## Task goal
Locate every line in the records below that holds the word "glint" and return each one.

## Source material

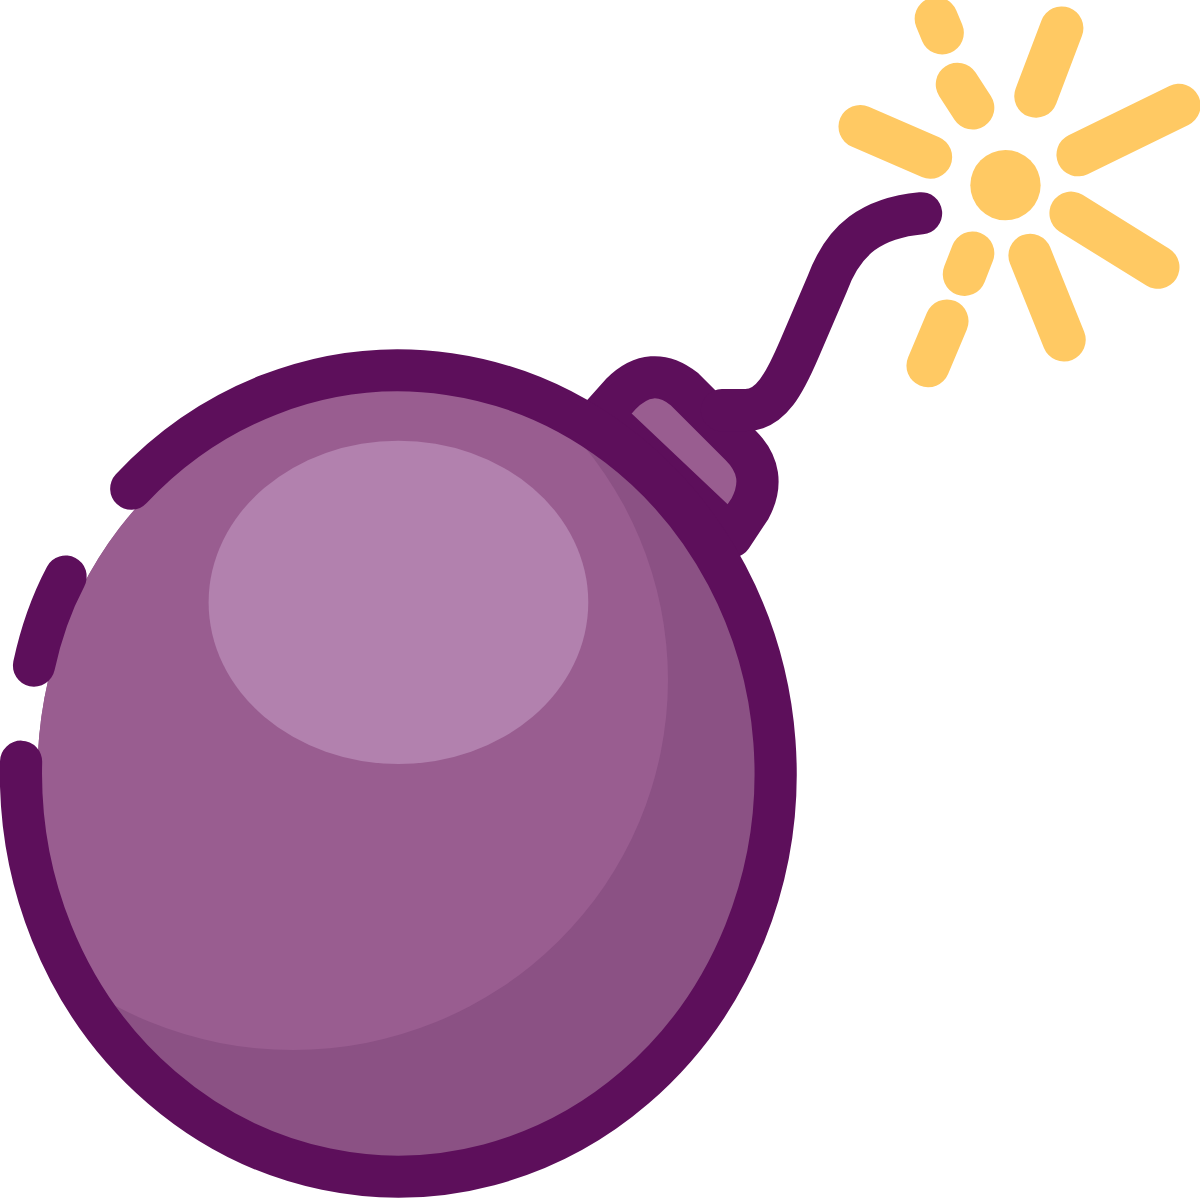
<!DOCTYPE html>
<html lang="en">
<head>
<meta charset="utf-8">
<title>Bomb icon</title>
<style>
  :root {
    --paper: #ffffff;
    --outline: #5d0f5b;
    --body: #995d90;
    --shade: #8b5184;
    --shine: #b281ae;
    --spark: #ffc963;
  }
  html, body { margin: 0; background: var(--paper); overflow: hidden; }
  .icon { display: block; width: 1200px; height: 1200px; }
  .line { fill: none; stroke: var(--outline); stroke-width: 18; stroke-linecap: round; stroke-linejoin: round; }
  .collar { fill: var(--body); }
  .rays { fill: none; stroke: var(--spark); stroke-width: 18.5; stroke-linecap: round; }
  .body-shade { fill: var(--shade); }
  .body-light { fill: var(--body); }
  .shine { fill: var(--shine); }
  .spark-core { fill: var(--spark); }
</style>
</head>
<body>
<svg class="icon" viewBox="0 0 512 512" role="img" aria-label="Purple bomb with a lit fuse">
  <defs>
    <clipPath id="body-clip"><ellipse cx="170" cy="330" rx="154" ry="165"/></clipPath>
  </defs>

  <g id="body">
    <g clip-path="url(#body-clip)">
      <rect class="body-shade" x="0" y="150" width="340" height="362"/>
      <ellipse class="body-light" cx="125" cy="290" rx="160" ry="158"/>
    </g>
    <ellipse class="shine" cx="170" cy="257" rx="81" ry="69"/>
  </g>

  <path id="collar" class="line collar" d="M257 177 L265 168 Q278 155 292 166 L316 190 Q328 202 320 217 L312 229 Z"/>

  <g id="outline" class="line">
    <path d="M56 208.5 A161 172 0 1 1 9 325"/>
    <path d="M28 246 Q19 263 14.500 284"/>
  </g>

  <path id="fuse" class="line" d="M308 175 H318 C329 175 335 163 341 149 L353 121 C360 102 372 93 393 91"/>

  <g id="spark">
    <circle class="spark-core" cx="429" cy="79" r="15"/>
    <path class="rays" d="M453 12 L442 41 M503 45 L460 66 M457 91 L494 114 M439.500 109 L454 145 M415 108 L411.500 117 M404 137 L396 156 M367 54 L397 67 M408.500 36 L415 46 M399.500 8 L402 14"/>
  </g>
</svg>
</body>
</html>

--

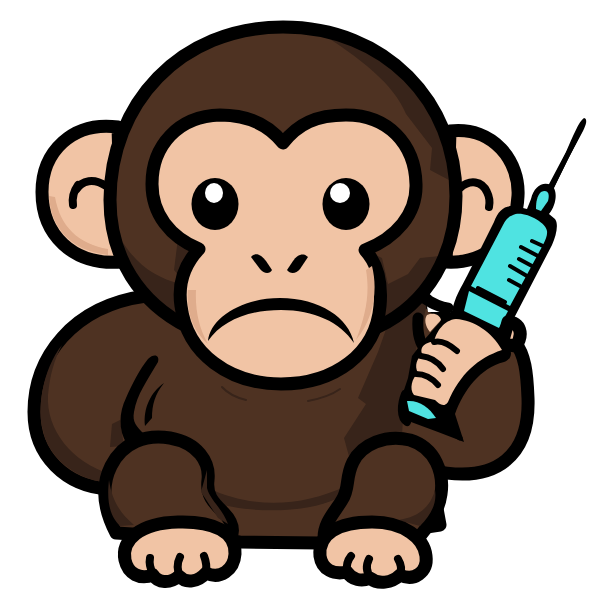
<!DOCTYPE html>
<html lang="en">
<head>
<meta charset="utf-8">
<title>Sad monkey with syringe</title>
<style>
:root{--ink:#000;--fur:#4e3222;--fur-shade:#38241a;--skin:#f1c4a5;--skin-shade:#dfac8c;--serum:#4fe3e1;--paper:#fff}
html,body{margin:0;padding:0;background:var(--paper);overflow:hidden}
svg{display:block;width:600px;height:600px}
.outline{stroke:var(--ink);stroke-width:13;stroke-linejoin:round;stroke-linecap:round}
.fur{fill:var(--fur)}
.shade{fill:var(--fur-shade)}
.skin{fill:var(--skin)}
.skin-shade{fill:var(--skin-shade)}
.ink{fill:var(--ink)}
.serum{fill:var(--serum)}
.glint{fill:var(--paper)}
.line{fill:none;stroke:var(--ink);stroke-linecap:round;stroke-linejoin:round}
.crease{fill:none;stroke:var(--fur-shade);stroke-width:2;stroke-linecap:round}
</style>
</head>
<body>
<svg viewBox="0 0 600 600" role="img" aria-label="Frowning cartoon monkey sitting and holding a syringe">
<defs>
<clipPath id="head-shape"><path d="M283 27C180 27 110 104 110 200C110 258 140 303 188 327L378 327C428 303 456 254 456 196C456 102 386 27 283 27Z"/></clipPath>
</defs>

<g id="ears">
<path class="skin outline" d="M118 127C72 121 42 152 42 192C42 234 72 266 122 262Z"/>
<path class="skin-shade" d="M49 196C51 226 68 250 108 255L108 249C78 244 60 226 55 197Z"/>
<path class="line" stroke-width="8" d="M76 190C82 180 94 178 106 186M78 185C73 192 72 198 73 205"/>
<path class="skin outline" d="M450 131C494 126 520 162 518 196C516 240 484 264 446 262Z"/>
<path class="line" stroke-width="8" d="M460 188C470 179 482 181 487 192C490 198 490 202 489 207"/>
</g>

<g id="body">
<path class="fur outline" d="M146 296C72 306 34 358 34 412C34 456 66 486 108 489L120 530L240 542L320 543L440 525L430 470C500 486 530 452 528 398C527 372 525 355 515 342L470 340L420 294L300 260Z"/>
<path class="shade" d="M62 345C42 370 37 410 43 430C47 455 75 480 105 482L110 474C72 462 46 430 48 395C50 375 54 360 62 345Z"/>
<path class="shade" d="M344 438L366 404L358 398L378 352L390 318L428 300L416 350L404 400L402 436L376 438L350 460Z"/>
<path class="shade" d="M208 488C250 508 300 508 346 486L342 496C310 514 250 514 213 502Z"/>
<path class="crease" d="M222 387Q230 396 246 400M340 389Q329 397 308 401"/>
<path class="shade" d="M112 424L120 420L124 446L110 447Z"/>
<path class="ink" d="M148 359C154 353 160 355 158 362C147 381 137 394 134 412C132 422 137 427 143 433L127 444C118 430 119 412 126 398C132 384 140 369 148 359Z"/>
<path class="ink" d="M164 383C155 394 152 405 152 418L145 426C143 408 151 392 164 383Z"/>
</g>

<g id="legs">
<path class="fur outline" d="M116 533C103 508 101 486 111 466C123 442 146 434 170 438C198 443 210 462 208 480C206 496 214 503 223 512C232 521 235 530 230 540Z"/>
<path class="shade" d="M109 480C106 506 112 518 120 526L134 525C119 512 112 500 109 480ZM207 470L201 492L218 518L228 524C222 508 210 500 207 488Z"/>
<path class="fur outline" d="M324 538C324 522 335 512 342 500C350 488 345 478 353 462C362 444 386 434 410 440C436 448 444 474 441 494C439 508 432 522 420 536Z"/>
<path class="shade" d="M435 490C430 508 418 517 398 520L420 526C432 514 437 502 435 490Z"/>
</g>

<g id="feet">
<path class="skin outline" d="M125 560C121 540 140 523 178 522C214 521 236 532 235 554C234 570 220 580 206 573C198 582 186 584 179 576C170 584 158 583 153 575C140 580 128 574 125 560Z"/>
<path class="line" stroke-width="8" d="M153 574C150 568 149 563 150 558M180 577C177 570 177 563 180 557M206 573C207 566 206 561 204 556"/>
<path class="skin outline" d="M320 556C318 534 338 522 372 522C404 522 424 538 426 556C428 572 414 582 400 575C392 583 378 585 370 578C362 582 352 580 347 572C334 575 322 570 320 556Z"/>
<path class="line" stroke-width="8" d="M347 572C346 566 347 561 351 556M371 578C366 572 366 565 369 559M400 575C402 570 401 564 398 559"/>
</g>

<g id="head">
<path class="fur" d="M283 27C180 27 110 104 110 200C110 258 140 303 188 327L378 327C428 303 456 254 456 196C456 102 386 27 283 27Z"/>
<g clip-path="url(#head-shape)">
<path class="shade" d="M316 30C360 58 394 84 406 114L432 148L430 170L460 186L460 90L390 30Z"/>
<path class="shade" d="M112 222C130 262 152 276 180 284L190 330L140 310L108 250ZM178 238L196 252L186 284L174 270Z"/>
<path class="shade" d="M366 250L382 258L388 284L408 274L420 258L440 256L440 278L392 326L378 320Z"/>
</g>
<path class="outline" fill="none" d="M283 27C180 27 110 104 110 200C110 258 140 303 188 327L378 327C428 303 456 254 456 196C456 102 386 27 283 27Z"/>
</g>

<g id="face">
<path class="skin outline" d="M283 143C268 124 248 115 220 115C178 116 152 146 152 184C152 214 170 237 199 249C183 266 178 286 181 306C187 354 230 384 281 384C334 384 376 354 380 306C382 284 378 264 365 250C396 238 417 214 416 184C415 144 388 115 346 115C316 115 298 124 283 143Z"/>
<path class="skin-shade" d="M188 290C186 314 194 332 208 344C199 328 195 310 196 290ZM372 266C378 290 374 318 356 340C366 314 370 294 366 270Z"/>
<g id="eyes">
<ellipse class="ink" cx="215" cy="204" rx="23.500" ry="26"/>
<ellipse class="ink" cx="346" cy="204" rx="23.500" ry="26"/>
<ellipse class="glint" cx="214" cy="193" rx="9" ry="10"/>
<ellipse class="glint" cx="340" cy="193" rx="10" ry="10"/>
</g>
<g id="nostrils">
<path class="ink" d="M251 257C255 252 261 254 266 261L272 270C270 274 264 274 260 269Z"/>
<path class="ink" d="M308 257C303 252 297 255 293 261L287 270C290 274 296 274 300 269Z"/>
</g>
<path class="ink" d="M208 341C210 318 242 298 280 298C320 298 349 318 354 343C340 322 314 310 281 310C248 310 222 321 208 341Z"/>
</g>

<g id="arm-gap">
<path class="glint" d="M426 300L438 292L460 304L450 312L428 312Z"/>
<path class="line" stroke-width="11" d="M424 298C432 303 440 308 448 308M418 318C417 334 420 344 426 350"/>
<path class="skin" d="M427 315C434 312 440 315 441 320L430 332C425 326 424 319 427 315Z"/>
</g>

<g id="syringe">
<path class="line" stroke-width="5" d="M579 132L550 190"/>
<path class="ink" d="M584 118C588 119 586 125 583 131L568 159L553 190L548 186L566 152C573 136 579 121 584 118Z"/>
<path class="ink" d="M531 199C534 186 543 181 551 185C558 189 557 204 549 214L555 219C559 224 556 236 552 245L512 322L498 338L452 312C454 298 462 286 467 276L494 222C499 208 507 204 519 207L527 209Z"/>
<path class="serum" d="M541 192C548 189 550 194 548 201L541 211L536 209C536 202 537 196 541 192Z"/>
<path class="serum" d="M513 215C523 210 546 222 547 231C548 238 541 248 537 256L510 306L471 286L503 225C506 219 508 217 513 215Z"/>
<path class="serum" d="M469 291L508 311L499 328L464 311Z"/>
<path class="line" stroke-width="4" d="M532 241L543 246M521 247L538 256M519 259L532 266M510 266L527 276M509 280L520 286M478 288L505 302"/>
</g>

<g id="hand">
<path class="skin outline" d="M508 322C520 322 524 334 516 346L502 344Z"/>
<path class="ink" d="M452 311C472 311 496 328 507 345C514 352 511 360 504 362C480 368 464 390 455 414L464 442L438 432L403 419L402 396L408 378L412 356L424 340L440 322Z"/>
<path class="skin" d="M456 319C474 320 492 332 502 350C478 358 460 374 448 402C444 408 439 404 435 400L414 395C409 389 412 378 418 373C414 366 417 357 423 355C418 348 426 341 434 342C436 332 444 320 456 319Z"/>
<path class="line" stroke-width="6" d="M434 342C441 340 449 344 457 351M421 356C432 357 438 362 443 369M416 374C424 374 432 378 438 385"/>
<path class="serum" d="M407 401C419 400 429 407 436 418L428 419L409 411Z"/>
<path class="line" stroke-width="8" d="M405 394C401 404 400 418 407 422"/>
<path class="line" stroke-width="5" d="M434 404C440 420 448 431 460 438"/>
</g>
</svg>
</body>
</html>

## Problem solution
.glint{fill:var(--paper)}
<ellipse class="glint" cx="214" cy="193" rx="9" ry="10"/>
<ellipse class="glint" cx="340" cy="193" rx="10" ry="10"/>
<path class="glint" d="M426 300L438 292L460 304L450 312L428 312Z"/>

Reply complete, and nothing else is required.